Editorial: Buck stops with city council on airport policies
There are two obvious courses of action the Cottonwood City Council should take with regard to adoption of an operations and procedures manual for the airport.
The first would be to dump the document back into the lap of the Airport Commission. That should be done with the emphatic message that the airport crowd should not come back to the council with such a divisive attitude. Airport commissioners and facility users alike need be told they need to resolve their differences over the operations and procedures manual before the council will ever consider it.
Given the strong personalities involved, it's a given that such a course of action would require the mediation skills of someone such as City Manager Doug Bartosh to help the opposing sides find consensus.

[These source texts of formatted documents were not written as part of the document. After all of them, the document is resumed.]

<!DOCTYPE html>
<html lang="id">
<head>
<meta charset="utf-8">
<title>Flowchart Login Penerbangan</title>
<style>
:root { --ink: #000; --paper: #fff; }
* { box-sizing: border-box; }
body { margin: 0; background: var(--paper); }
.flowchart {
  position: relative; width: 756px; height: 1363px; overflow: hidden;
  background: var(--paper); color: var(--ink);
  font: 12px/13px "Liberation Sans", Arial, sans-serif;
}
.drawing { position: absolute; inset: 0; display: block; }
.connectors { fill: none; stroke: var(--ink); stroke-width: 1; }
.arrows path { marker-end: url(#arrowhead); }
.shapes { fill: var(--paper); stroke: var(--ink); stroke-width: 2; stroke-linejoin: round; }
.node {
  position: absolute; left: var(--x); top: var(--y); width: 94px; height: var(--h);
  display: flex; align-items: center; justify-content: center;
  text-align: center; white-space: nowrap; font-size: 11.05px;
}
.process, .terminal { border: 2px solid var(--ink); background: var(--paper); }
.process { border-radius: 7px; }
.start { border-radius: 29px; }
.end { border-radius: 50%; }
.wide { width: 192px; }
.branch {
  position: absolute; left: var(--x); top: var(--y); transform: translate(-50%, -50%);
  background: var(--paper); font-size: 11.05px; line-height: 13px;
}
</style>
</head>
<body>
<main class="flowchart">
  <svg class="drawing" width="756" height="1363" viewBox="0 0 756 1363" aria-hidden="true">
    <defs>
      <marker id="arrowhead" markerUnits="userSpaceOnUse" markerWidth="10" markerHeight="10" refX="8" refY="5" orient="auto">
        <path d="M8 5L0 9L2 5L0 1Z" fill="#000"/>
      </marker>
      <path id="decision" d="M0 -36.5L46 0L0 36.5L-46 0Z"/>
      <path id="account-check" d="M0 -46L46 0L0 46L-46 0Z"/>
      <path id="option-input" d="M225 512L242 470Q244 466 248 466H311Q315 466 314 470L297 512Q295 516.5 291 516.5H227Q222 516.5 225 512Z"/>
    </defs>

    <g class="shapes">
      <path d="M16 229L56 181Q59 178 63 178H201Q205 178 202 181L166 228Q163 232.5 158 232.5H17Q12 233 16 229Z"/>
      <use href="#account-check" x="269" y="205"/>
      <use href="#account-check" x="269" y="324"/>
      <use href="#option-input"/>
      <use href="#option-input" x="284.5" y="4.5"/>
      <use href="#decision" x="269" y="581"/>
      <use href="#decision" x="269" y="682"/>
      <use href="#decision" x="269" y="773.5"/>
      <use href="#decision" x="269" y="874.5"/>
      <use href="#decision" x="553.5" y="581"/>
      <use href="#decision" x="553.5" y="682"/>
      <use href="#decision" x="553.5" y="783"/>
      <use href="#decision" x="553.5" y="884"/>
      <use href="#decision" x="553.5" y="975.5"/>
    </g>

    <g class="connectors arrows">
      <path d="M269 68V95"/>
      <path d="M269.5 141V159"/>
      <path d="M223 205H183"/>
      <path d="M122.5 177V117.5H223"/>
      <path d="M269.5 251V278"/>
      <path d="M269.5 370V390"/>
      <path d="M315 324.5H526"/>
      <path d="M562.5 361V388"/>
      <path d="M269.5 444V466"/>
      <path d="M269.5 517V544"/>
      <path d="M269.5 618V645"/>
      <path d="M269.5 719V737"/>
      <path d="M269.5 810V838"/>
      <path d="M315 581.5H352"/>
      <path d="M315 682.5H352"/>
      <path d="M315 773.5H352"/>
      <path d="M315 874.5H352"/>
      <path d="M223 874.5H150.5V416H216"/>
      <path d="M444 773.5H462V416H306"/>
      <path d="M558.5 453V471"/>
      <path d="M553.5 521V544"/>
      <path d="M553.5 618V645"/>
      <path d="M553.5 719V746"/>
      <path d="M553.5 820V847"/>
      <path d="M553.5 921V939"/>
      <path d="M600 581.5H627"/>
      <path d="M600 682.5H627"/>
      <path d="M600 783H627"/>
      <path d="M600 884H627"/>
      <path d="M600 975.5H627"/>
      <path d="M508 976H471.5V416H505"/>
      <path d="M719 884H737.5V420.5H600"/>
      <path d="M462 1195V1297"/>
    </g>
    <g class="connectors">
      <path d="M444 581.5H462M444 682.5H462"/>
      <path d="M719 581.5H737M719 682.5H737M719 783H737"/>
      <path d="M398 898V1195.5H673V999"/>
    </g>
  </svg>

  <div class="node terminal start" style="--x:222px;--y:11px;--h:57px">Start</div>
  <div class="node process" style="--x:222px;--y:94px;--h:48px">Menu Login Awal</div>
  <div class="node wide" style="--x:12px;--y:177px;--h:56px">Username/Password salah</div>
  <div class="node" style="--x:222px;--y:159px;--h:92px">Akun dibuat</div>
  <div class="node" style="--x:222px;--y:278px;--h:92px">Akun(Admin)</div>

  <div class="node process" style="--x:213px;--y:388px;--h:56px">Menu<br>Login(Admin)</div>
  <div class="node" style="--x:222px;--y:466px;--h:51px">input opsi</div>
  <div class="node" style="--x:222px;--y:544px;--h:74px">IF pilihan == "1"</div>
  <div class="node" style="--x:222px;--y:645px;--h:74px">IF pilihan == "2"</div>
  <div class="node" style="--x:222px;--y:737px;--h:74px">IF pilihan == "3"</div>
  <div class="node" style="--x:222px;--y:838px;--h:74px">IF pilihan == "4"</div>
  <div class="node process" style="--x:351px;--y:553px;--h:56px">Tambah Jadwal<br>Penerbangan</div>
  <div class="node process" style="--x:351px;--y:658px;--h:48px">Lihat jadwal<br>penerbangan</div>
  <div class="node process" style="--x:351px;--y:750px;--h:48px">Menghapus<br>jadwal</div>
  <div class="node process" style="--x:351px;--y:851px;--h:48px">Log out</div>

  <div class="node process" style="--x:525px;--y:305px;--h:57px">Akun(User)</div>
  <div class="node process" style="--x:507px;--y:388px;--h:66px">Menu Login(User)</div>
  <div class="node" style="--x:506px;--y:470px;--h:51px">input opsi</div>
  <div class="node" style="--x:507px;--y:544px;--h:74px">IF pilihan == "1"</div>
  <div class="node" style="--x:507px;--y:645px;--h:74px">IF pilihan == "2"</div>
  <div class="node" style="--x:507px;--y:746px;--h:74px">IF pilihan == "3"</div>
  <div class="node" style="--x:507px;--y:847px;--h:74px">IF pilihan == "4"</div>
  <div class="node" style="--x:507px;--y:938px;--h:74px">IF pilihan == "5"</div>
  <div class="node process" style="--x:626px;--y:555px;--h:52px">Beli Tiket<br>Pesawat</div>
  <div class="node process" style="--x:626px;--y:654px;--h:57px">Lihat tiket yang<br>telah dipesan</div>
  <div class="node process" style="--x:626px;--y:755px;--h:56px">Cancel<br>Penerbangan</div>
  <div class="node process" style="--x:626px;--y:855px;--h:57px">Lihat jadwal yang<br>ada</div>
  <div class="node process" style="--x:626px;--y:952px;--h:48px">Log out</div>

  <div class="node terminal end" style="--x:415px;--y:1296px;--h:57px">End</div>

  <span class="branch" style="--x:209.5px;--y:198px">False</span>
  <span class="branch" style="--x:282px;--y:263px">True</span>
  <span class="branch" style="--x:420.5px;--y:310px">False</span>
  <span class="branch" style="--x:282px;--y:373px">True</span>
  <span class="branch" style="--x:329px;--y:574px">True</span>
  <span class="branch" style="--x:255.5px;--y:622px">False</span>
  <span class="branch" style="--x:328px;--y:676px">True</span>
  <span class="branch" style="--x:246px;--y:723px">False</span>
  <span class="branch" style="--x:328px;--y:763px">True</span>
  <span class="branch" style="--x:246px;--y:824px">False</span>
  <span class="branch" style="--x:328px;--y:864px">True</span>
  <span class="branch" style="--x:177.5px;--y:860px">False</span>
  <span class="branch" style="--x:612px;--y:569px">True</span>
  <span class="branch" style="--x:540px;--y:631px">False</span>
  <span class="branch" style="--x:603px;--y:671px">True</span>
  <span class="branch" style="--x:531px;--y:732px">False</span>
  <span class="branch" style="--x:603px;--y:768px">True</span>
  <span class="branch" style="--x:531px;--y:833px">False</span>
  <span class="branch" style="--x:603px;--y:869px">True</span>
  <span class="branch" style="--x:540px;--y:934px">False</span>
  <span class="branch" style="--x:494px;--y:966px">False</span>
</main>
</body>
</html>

Or, the council could choose to thank the members of the members of the airport commission for their efforts to date. They could tell them that they are done with their part of the job and now it is the council's job to craft the document that will become city policy.
With either course of action, what is important to remember is that the buck stops with the city council. The airport commission's role is to advise the council. The city council is not obligated in any way to follow that advice. The decisions of the airport commission are nothing more than a blueprint for the city council.
The council is not a rubber-stamp for the airport commission.
That means the council needs to accept the responsibility for deciding whether this proposed operations and procedures document will be a policy manual or an enforceable ordinance. It means the city council has to decide if it wants to take a heavy-handed approach to policy infractions such as the current recommendation to take away a pilot's "user key." Or, should this be an ongoing process of aviation education for airport users.
Further, the council needs to decide if its operations and procedures manual is a document that defines the day-to-day operations of a public-access airport, or one that requires adherence to the highest levels of FAA and Homeland Security scrutiny.
Bottom line: It is the Cottonwood City Council's job to make these decisions. No one else.